james nesbitt's ireland

In the fourth episode of the new ITV series of James Nesbitt’s Ireland, the ‘Monroe’ actor hits the trail the coastal town of Dingle, which has maintained it’s character over the years, despite being quite the local tourist haven.

Local fisherman Jimmy Flannery says: “It’s a close-knit community so everyone looks after each other. When I left school there was nothing else but fishing. I left school at 15 and went to the fishery college in Donegal, to be a deckhand on a fishing boat.” His son Colm has followed in his father’s footsteps: “The sea is definitely in my blood, there is no doubt about it…They do tell me stories of a baby seat being bolted to the back, and me doing trips with dad when I was very small.”

Alongside fishing, the father and son have been running trips into Dingle harbor for 23 years, their boat packed with tourists all eager to catch a glimpse of Fungie, a wild bottlenosed dolphin who has made Dingle his home. Hoping for a closer look, James dons his wetsuit and takes to the icy water: “For your eyes only and in the name of human, dolphin relations, I’m going to brave the depths of Dingle bay to try and have a swim with Fungie.” James is nervous for a reason. He explains: “Colm was saying earlier that it’s only the first five minutes that are really bad in the water, when you think that you’re going to die…”

Further up the west coast of Ireland in County Clare, we meet Ireland’s resident cupid Willie Daly, the last in a long line of traditional matchmakers. Willie claims his gift for romance has resulted in hundreds of marriages and he’s devised The Love Trail, taking eligible singles trekking on horses together in the hope of meeting someone special.

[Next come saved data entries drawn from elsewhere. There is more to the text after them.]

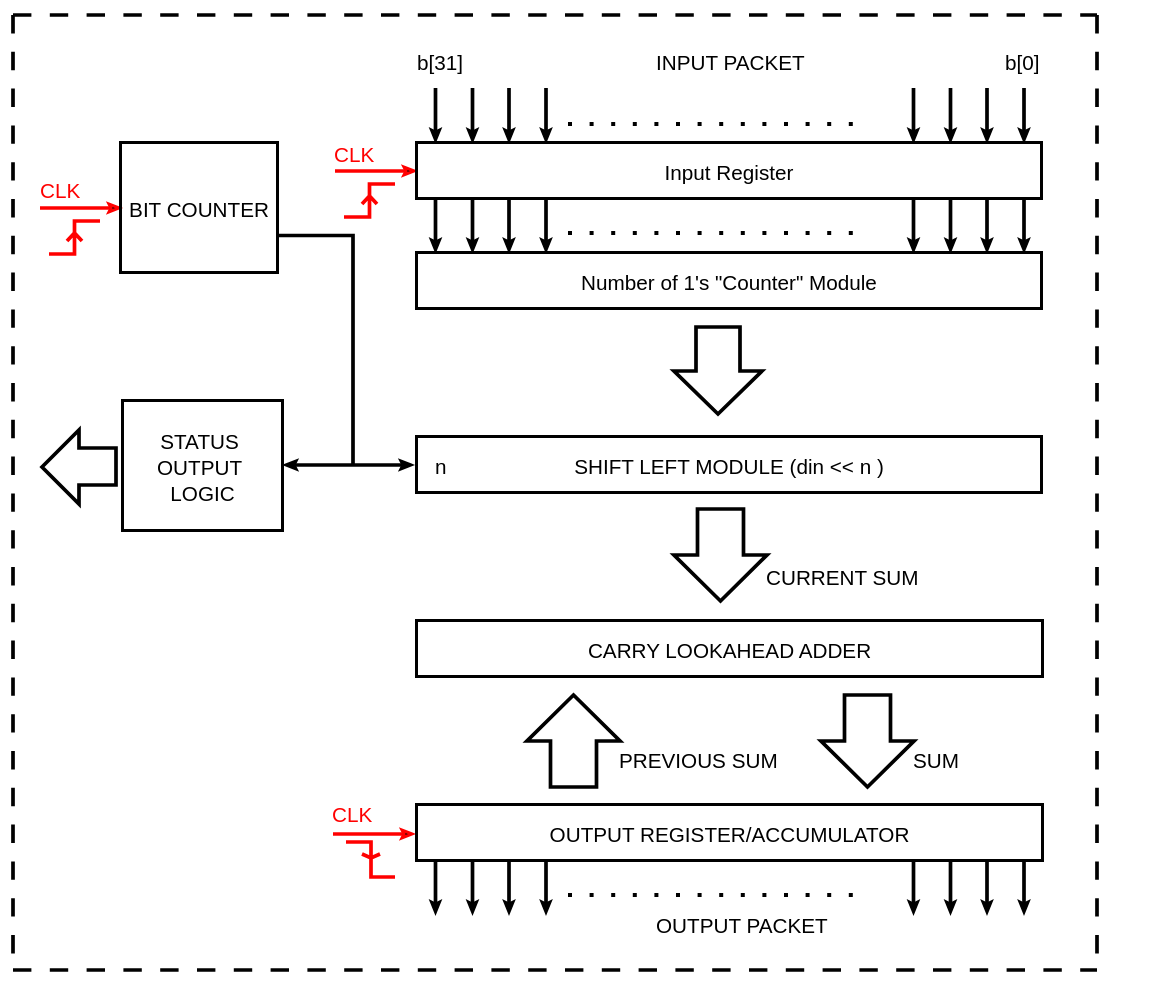
<!DOCTYPE html>
<html lang="en">
<head>
<meta charset="utf-8">
<title>Bit counter and accumulator block diagram</title>
<style>
:root { --ink: #000; --clock: #f00; --paper: #fff; --stroke: 3.7px; }
* { box-sizing: border-box; }
html, body { margin: 0; }
body { background: var(--paper); }
.diagram {
  position: relative; width: 1167px; height: 985px; overflow: hidden;
  background: var(--paper); color: var(--ink);
  font: 20.7px/24px "Liberation Sans", Arial, sans-serif;
}
.wires { position: absolute; inset: 0; fill: none; stroke: var(--ink); stroke-width: var(--stroke); }
.wires .clock { stroke: var(--clock); }
.wires .head { fill: var(--ink); stroke-width: 3px; }
.wires .clock .head { fill: var(--clock); }
.wires .solid { fill: var(--paper); }
.frame { stroke-dasharray: 18.4; }
.dots { stroke-dasharray: 4 17.6; stroke-width: 4px; }
.block {
  position: absolute; left: 415px; width: 628px; height: 59px;
  display: flex; flex-direction: column; align-items: center; justify-content: center;
  padding-top: 5px; border: var(--stroke) solid var(--ink); white-space: nowrap;
}
.input-register { top: 141px; }
.ones-counter { top: 251px; }
.shift-left { top: 435px; }
.adder { top: 619px; width: 629px; }
.accumulator { top: 803px; width: 629px; }
.bit-counter { left: 119px; top: 141px; width: 160px; height: 133px; }
.status-logic { left: 121px; top: 399px; width: 163px; height: 133px; padding: 4px 6px 0 0; line-height: 26px; }
.status-logic .last { padding-left: 6px; }
.shift-left .port { position: absolute; left: 17px; }
.label { position: absolute; white-space: nowrap; }
.clk { color: var(--clock); }
</style>
</head>
<body>
<main class="diagram">
  <svg class="wires" width="1167" height="985" viewBox="0 0 1167 985" aria-hidden="true">
    <defs>
      <g id="bit-arrow">
        <path d="M0 0V48"/>
        <path class="head" d="M0 52L-4 42L0 44L4 42Z"/>
      </g>
      <g id="four-bits">
        <use href="#bit-arrow"/>
        <use href="#bit-arrow" x="37"/>
        <use href="#bit-arrow" x="73.5"/>
        <use href="#bit-arrow" x="110.5"/>
      </g>
      <g id="bus">
        <use href="#four-bits" x="435.5"/>
        <use href="#four-bits" x="913.5"/>
      </g>
      <path id="bus-dots" class="dots" d="M568 0H854"/>
      <g id="clock-lead">
        <path d="M0 0H76"/>
        <path class="head" d="M79 0L69 -4L71 0L69 4Z"/>
      </g>
      <g id="rising-clock">
        <use href="#clock-lead"/>
        <path d="M9 46H34.5V13H60M27 33L34.5 25L42 33"/>
      </g>
      <path id="sum-arrow" class="solid" d="M697.5 509H743.5V555H767L720.5 601L674 555H697.5Z"/>
    </defs>

    <g class="frame">
      <path d="M13 15H1097"/>
      <path d="M1097 15V970"/>
      <path d="M13 970H1097"/>
      <path d="M13 15V970"/>
    </g>

    <use href="#bus" y="88"/>
    <use href="#bus" y="198"/>
    <use href="#bus" y="860"/>
    <use href="#bus-dots" y="124"/>
    <use href="#bus-dots" y="233"/>
    <use href="#bus-dots" y="895"/>

    <g class="clock">
      <use href="#rising-clock" x="40" y="208"/>
      <use href="#rising-clock" x="335" y="171"/>
      <use href="#clock-lead" x="333" y="834"/>
      <path d="M346 842H371V877H395M362 854L371 858L380 854"/>
    </g>

    <path d="M279 235.5H353V465M289 465H408"/>
    <path class="head" d="M286 465L296 461L294 465L296 469Z"/>
    <path class="head" d="M411 465L401 461L403 465L401 469Z"/>

    <path class="solid" d="M696 327H740V371H762L718 414L674 371H696Z"/>
    <use href="#sum-arrow"/>
    <use href="#sum-arrow" x="147" y="186"/>
    <path class="solid" d="M573.5 695L620 741H596.5V787H550.5V741H527Z"/>
    <path class="solid" d="M42 467L79 430V448H116V485H79V504Z"/>
  </svg>

  <section class="block bit-counter">BIT COUNTER</section>
  <section class="block status-logic"><span>STATUS</span><span>OUTPUT</span><span class="last">LOGIC</span></section>
  <section class="block input-register">Input Register</section>
  <section class="block ones-counter">Number of 1's "Counter" Module</section>
  <section class="block shift-left"><span class="port">n</span><span>SHIFT LEFT MODULE (din &lt;&lt; n )</span></section>
  <section class="block adder">CARRY LOOKAHEAD ADDER</section>
  <section class="block accumulator">OUTPUT REGISTER/ACCUMULATOR</section>

  <span class="label" style="left:417px;top:51px">b[31]</span>
  <span class="label" style="left:656px;top:51px">INPUT PACKET</span>
  <span class="label" style="left:1005px;top:51px">b[0]</span>
  <span class="label clk" style="left:334px;top:143px">CLK</span>
  <span class="label clk" style="left:40px;top:179px">CLK</span>
  <span class="label clk" style="left:332px;top:803px">CLK</span>
  <span class="label" style="left:766px;top:566px">CURRENT SUM</span>
  <span class="label" style="left:619px;top:749px">PREVIOUS SUM</span>
  <span class="label" style="left:913px;top:749px">SUM</span>
  <span class="label" style="left:656px;top:914px">OUTPUT PACKET</span>
</main>
</body>
</html>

Also this week, it’s oyster season in the pristine waters of Galway bay and we join Michael Moran of Moran’s Oyster Cottage, as he harvests the season’s unique Galway flat oysters. On his way to the oyster beds, Michael says: “These oysters are the best in the world. They are the Galway Flats and they take five to six years to grow. I’m excited!”